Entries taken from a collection
╔══

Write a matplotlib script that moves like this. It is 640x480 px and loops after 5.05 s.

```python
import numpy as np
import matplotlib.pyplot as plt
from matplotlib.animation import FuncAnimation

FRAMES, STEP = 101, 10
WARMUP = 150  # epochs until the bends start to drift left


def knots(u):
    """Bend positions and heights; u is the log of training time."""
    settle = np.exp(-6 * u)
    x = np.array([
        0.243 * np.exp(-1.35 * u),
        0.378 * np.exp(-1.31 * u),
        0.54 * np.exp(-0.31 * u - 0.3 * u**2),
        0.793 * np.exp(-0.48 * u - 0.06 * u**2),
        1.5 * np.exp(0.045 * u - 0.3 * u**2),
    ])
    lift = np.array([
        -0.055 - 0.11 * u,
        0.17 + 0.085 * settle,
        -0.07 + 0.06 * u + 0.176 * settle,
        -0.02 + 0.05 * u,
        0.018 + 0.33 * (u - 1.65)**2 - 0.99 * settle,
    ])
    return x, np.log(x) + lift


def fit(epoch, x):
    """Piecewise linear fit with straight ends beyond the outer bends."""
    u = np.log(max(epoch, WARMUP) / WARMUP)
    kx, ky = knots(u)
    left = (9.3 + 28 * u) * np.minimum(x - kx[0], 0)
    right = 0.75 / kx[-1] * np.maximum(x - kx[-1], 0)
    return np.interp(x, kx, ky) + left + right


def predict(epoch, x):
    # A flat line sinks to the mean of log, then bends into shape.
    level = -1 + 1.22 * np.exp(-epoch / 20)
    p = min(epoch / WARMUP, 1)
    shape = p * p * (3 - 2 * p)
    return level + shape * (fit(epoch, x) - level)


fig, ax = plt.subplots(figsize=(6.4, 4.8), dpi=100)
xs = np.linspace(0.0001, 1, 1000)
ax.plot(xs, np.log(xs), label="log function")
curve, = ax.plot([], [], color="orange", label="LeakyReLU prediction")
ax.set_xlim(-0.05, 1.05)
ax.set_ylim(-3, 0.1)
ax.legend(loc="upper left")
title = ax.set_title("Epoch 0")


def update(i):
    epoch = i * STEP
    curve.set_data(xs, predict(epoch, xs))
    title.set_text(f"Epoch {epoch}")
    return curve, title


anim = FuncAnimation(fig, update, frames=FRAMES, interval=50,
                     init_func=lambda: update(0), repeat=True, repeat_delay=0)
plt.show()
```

╚══

Every line of the data above that includes "settle" should be listed.

● **The answer**:
    settle = np.exp(-6 * u)
        0.17 + 0.085 * settle,
        -0.07 + 0.06 * u + 0.176 * settle,
        0.018 + 0.33 * (u - 1.65)**2 - 0.99 * settle,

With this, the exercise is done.